VIERA, Fla. - It was almost midway through the season last year when Ryan Perry placed a phone call.
Perry, a 6-foot-4, 215-lb. right-hander with a power fastball and an intimidating mound presence, was confident that he had the ability to pitch at the major league level. He got a cup of coffee with the Nationals in May, appearing in seven games out of the bullpen before being sent back down to the minors.
A former first-round pick of the Tigers with loads of talent, Perry knew he still had a job waiting for him in the 'pen at Triple-A Syracuse, but he was getting frustrated. The 26-year-old loved being a relief pitcher back in college, when his University of Arizona squad played three times a week and he knew when he'd be pitching. He could properly prepare himself for those games, throwing side sessions early in the week, leaving his arm strong and fresh for the weekend games.
But in the pros, Perry didn't have that luxury. Pitching in relief in the big leagues, you need to be ready to enter a game pretty much every single day, and when you're the 12th and final guy in the bullpen, you have little room for error. That's why, when Perry got sent down to Triple-A in early June, he called his agent and said he wanted to make the transition to being a starter.
Perry's agent contacted the Nationals, and with the team needing more starting pitching depth, the two sides agreed to start stretching Perry out into a starter despite the fact it was a role he barely had any familiarity with. Prior to the 2012 season, Perry had not started a single game in his professional career and had made just nine starts at Arizona before being moved into the bullpen.
Still, Perry was confident the move was the right one.

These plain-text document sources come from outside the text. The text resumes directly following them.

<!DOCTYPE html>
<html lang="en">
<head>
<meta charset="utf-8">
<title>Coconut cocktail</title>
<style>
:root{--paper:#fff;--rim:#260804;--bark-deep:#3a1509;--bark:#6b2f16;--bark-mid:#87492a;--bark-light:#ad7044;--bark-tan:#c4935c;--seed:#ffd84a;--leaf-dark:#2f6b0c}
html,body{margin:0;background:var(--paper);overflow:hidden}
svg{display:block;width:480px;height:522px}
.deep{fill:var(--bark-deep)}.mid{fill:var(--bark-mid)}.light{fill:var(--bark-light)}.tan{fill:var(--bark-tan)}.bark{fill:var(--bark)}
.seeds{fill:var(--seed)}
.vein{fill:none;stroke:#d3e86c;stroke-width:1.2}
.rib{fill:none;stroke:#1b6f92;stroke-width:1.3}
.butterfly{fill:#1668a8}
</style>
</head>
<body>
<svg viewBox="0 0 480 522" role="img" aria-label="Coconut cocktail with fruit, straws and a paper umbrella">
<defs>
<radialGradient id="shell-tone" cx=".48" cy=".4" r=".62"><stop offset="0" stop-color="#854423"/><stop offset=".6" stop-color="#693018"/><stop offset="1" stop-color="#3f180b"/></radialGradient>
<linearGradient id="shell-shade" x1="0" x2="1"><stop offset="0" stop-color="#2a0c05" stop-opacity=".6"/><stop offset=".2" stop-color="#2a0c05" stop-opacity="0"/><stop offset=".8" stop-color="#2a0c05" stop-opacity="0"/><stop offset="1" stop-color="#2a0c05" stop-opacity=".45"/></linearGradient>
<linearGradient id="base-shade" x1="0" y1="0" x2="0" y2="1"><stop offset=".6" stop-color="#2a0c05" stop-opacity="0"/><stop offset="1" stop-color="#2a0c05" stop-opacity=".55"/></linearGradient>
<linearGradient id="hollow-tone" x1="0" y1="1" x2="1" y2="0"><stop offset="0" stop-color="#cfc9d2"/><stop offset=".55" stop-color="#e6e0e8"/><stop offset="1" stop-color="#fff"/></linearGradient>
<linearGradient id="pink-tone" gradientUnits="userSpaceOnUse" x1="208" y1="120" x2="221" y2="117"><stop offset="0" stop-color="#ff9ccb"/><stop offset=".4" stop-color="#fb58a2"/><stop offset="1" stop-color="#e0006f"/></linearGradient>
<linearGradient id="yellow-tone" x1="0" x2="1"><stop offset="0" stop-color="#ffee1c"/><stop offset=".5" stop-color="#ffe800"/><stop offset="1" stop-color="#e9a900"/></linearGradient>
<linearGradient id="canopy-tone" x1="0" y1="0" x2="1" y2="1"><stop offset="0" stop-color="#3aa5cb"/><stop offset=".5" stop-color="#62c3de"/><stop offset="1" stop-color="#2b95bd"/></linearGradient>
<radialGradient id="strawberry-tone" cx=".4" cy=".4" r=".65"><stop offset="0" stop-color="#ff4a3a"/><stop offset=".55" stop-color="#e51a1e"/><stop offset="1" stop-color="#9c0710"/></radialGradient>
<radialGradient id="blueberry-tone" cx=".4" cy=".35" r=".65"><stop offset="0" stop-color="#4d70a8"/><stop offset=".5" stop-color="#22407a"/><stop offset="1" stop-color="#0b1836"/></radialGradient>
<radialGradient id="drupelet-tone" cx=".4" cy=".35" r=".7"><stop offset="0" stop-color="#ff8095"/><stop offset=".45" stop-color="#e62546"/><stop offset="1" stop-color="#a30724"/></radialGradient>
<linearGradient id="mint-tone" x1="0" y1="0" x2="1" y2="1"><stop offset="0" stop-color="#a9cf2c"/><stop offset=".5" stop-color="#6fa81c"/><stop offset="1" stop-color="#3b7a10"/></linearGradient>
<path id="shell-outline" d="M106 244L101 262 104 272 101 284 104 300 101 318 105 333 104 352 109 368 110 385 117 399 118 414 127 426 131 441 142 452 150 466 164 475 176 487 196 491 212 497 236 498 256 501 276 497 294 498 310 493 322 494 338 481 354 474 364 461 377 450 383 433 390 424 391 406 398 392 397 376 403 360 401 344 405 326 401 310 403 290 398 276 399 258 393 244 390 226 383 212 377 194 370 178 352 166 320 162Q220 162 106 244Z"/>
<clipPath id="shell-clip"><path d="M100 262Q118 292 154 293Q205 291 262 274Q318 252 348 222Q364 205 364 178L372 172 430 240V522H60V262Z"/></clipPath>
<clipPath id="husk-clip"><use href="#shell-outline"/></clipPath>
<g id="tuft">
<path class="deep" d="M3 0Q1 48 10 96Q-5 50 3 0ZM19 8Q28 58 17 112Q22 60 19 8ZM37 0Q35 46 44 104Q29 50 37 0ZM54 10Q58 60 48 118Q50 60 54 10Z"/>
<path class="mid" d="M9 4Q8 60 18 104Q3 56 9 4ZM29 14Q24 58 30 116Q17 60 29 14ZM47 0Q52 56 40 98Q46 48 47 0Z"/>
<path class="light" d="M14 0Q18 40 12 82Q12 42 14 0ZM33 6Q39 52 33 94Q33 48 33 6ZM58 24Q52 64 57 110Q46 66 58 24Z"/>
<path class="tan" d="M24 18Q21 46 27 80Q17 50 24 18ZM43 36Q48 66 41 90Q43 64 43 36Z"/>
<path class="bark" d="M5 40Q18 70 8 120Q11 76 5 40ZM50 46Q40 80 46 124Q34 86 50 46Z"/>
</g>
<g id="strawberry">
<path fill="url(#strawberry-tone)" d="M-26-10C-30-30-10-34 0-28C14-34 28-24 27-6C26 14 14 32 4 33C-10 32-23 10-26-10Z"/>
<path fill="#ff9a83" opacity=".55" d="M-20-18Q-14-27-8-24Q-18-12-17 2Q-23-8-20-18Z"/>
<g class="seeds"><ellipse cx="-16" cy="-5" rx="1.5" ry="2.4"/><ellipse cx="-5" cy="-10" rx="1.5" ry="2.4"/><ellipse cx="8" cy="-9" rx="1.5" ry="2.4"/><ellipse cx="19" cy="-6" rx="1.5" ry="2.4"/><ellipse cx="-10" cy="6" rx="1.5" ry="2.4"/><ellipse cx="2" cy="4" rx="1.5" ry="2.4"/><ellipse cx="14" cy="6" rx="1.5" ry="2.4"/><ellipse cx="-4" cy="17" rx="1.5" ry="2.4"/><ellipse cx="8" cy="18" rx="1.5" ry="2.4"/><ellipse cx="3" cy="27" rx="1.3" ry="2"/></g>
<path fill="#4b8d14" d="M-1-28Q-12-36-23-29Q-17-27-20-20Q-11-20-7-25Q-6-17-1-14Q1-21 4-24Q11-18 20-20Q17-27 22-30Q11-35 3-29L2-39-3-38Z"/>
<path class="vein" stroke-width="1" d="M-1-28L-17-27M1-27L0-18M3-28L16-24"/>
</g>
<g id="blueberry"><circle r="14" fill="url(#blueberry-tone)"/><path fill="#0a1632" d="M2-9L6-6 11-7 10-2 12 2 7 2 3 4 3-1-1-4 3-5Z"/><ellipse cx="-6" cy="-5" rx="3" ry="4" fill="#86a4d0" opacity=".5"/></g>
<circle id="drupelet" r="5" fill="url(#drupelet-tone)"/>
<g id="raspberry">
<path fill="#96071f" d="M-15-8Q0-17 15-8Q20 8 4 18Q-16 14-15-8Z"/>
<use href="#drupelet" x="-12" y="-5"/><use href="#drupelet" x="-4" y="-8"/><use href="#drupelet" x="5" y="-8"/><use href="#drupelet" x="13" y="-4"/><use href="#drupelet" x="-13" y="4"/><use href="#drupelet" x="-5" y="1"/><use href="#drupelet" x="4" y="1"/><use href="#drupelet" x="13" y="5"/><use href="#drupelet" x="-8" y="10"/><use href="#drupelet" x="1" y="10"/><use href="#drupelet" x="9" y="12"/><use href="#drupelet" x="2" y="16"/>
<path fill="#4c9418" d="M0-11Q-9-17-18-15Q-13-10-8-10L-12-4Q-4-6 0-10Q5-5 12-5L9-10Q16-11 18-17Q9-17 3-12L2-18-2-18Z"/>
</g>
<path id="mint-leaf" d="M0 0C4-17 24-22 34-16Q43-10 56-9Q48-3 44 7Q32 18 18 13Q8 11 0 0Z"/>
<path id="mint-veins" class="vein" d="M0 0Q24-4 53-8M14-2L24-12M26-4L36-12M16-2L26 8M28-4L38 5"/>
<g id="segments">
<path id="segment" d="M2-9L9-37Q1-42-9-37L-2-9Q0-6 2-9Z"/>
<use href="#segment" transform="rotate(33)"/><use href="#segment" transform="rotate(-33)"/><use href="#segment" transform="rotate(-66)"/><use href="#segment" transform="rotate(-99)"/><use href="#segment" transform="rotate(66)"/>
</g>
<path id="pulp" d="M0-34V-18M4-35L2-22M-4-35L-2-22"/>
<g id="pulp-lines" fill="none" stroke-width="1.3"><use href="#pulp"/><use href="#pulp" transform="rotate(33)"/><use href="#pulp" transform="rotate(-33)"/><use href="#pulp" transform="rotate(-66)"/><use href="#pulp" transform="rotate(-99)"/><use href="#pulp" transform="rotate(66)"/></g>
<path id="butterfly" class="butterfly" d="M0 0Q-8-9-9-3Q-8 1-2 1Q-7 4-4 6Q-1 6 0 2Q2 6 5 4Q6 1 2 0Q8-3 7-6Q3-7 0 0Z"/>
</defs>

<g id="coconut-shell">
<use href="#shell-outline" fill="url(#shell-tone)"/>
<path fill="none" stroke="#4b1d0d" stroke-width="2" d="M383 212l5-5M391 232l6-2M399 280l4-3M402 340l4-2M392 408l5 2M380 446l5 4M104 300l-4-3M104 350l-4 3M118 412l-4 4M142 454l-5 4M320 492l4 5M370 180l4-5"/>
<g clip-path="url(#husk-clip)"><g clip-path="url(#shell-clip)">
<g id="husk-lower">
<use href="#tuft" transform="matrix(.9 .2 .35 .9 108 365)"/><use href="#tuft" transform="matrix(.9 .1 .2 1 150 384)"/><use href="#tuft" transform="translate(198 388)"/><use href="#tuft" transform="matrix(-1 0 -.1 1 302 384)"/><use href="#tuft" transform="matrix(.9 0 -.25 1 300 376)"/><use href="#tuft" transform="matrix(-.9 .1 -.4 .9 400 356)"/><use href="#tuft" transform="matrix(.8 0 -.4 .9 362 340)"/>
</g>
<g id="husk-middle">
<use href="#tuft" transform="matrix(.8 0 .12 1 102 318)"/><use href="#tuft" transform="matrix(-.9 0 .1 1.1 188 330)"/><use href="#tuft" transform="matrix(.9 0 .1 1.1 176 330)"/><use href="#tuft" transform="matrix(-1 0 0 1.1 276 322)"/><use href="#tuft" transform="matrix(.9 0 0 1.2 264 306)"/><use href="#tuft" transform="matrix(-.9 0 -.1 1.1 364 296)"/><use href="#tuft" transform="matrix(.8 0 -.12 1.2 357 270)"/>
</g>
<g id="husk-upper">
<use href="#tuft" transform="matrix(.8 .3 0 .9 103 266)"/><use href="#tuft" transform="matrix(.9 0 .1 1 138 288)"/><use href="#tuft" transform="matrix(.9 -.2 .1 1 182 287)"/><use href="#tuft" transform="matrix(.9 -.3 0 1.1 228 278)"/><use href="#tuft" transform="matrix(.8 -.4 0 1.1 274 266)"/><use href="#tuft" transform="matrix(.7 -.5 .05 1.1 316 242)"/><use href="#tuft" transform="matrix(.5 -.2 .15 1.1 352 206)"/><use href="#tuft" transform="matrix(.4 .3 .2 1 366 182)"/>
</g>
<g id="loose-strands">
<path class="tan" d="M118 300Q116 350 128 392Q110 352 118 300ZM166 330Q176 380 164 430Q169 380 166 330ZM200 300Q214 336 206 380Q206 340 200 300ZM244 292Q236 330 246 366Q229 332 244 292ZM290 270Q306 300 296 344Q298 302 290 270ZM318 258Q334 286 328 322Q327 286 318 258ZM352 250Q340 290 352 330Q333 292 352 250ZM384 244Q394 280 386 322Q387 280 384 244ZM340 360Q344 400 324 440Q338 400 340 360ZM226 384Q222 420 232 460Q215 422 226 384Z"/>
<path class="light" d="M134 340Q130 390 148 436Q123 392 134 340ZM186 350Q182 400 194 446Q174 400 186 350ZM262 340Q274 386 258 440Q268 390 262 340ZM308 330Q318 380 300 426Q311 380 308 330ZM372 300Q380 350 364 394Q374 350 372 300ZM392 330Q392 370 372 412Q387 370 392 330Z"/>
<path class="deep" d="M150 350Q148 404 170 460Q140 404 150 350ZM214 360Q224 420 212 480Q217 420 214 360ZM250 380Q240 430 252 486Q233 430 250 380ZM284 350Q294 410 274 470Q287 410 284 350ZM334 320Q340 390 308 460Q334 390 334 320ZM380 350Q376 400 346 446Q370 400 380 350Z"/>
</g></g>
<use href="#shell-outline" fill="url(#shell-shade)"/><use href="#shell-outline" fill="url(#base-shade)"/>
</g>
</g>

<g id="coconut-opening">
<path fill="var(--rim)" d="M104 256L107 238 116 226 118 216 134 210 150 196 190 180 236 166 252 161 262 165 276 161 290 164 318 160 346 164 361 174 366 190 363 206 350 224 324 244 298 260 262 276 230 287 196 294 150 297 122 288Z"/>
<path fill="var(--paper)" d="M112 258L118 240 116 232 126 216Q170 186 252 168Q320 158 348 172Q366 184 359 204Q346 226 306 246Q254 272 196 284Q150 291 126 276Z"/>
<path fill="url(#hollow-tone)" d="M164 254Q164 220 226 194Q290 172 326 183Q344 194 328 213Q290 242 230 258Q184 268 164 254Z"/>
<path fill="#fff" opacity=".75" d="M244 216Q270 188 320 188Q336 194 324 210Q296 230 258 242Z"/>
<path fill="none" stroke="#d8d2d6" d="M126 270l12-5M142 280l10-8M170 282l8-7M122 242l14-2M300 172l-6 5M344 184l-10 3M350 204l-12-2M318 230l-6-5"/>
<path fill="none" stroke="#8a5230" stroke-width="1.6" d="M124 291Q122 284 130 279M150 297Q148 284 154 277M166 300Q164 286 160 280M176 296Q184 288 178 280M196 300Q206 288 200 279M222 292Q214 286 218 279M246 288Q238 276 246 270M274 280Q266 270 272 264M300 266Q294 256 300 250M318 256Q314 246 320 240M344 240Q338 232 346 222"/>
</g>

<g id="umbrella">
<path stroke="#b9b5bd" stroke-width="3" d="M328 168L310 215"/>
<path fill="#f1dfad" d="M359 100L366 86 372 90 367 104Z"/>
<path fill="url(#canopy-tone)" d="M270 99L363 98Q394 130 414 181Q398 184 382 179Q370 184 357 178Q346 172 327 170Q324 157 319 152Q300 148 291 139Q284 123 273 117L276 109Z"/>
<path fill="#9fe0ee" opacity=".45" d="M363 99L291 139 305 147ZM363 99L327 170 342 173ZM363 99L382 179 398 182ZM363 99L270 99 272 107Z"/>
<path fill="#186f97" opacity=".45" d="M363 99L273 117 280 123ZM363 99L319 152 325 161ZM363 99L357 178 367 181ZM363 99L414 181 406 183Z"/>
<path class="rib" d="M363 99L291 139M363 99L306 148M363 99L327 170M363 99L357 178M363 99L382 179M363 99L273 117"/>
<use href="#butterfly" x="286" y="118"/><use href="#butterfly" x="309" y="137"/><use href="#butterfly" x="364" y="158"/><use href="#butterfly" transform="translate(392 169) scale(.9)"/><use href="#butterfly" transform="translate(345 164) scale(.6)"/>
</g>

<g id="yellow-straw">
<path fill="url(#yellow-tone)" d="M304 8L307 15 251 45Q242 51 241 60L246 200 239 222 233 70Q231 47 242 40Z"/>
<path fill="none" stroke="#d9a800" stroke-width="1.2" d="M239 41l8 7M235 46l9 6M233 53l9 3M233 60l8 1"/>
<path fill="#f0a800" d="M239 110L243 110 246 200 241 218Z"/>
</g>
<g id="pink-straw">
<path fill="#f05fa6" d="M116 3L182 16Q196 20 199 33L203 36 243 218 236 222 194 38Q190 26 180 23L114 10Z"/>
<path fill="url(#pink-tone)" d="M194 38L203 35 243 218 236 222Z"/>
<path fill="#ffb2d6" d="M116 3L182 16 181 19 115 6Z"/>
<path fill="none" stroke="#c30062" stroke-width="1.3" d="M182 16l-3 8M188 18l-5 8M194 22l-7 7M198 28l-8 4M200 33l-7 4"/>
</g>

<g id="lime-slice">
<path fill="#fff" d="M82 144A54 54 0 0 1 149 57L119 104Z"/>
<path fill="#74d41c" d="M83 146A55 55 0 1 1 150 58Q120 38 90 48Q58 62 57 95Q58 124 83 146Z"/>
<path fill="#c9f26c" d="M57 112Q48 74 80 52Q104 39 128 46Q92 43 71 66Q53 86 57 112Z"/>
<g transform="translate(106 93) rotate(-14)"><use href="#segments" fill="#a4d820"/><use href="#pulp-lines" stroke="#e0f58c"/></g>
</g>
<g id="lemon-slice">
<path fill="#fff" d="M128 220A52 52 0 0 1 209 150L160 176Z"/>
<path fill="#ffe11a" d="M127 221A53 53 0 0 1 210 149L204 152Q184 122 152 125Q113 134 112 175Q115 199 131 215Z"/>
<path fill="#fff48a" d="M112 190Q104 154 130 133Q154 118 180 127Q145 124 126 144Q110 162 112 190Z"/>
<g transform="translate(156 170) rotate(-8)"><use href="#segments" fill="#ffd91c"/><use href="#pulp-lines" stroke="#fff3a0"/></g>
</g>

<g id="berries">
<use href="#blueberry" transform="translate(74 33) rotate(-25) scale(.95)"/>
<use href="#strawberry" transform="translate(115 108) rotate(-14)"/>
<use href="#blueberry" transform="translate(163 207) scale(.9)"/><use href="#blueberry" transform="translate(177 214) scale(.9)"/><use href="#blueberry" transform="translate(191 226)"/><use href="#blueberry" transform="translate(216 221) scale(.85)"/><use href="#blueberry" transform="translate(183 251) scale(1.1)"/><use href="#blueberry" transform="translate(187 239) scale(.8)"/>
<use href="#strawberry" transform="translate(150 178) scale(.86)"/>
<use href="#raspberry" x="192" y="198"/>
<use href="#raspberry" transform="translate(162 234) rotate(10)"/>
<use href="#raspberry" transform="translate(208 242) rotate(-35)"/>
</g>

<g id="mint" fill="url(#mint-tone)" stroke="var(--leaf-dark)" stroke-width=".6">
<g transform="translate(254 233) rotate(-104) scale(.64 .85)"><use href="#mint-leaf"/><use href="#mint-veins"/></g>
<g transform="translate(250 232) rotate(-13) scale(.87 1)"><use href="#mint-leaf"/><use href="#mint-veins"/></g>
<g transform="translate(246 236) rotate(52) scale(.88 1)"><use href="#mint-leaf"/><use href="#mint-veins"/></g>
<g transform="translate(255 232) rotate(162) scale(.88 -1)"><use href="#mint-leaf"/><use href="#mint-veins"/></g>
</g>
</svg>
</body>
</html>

The starting rotation was the place for him.
"During a long season, you have one bad outing (out of the bullpen), you kind of go in the doghouse, you don't pitch for a week," Perry said. "Then you're just on the afterburners of everyone else and you get the innings that nobody wants to pitch in. (With the Tigers), there was like a 14-day stand where I threw an inning and a third, and they expect you to stay sharp.
"I definitely know I've got some ability that needs to shine, but I need to prove it, and I felt starting would allow me to really sit out there and repeat mechanics and feel the release of a good pitch and feel the release of a bad pitch, because out of the bullpen it's a lot harder. You don't have a chance to throw (bullpen sessions) like a starter does, you just sit there, because you might have to pitch that day or throw three innings the next day."
After the decision was made to make Perry a starter, the Nationals sent him down to Double-A Harrisburg, where he started the process of building up arm strength and endurance. The results were positive nearly from the get-go, as Perry put up a 2.84 ERA over 13 starts at Harrisburg, allowing just three home runs in 73 innings.
"I felt good," Perry said. "Honestly, I adapted to it. Once I was getting up to like four and five innings fairly quick, I was like, 'Whoa. I feel a lot better than I would expect.' "
Perry realized he couldn't be the same pitcher out of the bullpen that he was in the rotation. The days of being able to consistent pump his fastball at 95-97 mph were over, and the strikeout numbers would fall. But Perry was able to work more on location, using his sinker down in the zone to get easy outs.
"Normally, I would just come in and throw one inning as hard as I can, but yeah, it gave me a chance to feel like I was hitting my spot and not just throwing to a box, a strike zone," he says. "Now I have halves of a plate. Yeah, a lot changed, but I definitely felt great. I progressed as a pitcher tremendously, and I was pretty much able to triple my innings from any other year. I was definitely worn out and tired at the end of it, but it definitely gave me a fresh insight into what it's going to be like this year, hopefully, regarded I stay a starter."
After Harrisburg's season ended, Perry went to the Arizona Fall League to get in some additional work in a talent-rich environment. He posted 4.98 ERA in six starts there, mixing in some rough outings with a couple stellar ones. (Over one two-start, nine-inning stretch, Perry allowed just one hit, no runs and struck out seven.)
Perry admits that his body wore down a bit toward the end of last season due to the workload, but he enters spring this year feeling fresh and strong. He doesn't exactly feel settled now, he says, but has a nice base to work off. And while the Nationals have their starting rotation filled with proven major leaguers, Perry knows that if he can continue in a positive direction, there's an opportunity for him to become the sixth starter in the organization, a guy who could be called upon should one of the starting five go down with an injury.
"We have one of the best starting rotations in baseball for years to come, so it's an honor to be even mentioned behind them," Perry said. "Heaven forbid, something happens to one of them, that's what I'm here for. I'm here to prove that I can get outs so when one of them goes down and we need a spot-start, they'll have confidence in calling me up."